## [The problem]
For the data below, report how many lines contain the string "body" and write nothing more.

::::

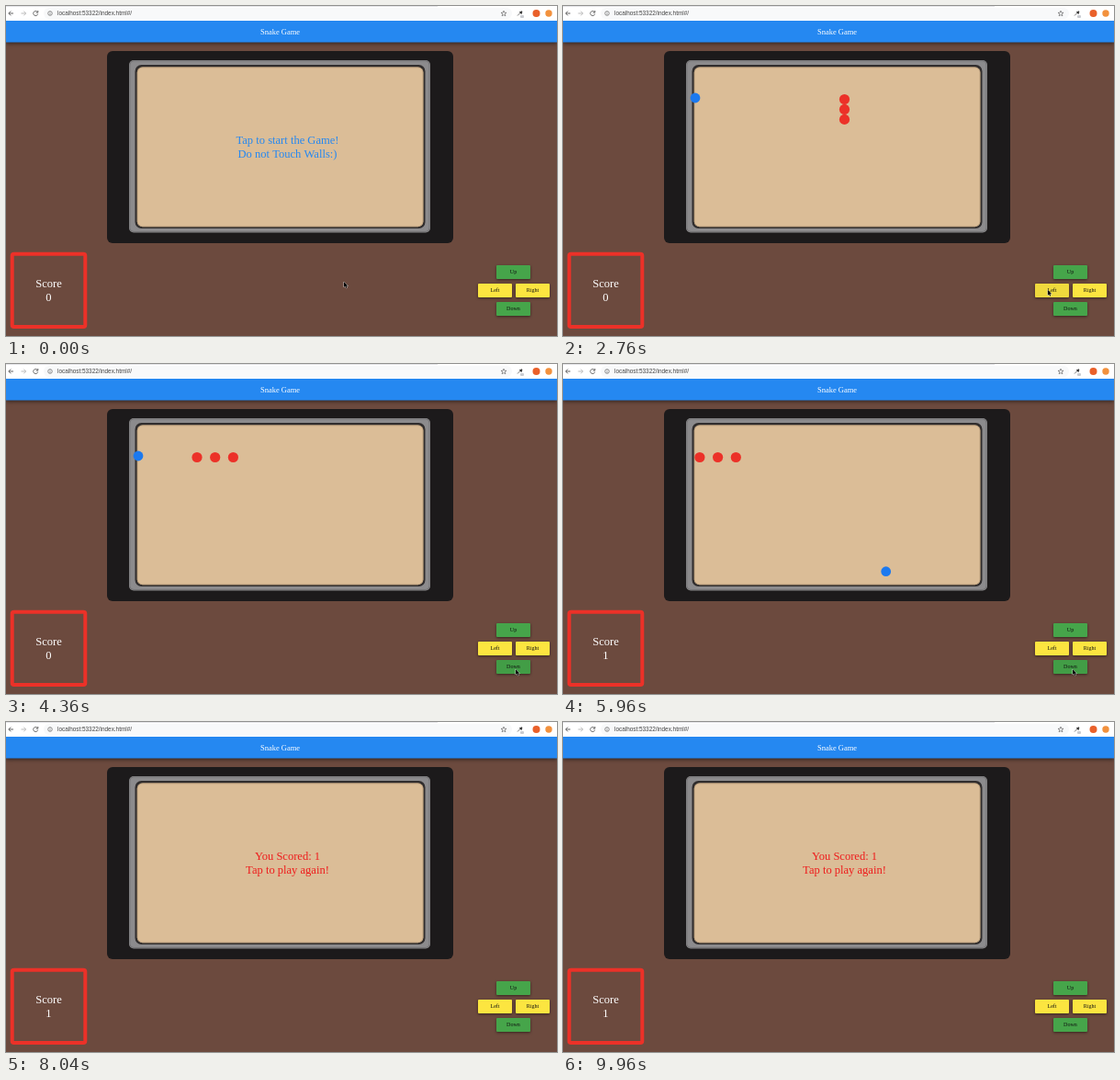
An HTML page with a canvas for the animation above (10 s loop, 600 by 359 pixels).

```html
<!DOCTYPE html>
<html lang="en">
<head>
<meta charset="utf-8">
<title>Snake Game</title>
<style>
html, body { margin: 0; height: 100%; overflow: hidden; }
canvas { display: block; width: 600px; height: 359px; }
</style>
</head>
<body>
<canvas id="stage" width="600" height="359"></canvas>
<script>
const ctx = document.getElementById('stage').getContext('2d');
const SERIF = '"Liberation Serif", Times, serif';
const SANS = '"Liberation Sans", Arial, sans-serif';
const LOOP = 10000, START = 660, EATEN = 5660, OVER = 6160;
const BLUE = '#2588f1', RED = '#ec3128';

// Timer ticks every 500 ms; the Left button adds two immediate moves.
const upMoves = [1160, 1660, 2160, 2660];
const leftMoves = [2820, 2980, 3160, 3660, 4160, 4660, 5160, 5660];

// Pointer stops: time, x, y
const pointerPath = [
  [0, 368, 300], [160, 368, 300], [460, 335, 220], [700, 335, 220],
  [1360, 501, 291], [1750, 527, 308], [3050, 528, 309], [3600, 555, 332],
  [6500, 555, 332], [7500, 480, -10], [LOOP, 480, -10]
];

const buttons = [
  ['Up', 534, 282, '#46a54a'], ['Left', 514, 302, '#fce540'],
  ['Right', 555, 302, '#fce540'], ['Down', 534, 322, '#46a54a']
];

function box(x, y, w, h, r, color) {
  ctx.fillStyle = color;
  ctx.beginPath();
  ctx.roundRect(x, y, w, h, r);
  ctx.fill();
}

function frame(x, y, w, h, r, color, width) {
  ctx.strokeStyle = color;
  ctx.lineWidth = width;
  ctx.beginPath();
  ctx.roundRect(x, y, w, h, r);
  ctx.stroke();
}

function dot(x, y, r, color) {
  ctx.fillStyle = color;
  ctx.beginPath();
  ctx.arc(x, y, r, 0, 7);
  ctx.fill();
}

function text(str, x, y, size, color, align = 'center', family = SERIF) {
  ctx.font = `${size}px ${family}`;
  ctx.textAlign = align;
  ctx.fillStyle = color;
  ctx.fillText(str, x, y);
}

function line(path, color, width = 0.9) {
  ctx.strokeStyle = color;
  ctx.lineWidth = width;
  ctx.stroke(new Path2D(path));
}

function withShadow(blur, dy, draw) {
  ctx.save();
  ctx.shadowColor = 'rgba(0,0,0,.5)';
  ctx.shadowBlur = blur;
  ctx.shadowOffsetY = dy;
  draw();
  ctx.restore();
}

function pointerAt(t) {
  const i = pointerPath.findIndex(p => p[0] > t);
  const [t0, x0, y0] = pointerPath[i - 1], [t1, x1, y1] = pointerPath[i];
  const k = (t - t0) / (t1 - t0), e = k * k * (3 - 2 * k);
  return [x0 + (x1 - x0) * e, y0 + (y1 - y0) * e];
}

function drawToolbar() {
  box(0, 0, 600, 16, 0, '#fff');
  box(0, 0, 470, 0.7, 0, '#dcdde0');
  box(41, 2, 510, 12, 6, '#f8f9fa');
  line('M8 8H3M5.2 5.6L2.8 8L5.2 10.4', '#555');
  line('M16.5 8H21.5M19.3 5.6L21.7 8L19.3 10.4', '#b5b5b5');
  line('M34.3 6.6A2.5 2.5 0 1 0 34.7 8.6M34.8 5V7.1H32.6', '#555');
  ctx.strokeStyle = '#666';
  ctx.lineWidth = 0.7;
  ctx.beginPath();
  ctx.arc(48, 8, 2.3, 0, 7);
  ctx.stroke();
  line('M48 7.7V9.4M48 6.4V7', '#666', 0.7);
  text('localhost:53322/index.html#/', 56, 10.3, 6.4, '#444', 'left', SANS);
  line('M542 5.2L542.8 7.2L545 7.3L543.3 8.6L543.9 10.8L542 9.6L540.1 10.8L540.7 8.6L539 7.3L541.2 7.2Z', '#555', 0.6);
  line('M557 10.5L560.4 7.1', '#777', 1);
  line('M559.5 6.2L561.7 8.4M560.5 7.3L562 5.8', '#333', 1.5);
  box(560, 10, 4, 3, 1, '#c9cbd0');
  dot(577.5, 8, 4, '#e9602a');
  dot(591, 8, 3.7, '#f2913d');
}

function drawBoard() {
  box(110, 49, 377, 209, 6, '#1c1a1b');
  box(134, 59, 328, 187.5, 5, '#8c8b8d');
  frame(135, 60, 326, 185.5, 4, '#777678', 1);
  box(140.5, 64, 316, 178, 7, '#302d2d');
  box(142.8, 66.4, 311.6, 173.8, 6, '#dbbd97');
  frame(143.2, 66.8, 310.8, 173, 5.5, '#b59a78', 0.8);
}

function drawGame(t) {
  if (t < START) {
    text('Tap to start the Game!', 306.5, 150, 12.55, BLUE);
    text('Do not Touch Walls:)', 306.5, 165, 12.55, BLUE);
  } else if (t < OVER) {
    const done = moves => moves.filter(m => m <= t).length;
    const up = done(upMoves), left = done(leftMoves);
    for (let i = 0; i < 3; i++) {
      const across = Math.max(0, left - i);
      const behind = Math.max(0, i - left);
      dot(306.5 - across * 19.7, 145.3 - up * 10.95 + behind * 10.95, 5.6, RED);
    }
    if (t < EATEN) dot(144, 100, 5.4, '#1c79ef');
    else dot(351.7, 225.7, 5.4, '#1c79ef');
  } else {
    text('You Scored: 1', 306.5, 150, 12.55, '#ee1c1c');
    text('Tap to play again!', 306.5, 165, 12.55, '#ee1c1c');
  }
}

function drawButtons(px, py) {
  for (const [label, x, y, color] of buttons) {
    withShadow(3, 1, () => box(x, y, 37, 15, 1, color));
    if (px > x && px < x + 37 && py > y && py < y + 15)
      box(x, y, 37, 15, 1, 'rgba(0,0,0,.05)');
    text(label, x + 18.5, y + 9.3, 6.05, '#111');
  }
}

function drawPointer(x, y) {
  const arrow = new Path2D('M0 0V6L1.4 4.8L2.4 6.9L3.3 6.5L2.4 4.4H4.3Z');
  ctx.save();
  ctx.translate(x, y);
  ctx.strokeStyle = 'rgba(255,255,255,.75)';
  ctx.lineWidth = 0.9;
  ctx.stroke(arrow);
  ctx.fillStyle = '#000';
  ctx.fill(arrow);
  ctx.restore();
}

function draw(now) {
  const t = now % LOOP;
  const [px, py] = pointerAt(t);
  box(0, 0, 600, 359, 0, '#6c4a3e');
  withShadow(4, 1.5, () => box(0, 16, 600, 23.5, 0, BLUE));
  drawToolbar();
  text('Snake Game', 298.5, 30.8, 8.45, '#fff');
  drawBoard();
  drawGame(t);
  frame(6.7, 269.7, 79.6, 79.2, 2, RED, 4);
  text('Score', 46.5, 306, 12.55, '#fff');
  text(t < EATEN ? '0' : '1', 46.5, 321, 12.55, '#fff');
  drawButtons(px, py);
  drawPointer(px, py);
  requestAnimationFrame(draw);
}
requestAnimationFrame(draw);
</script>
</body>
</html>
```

::::

## [Output below]
3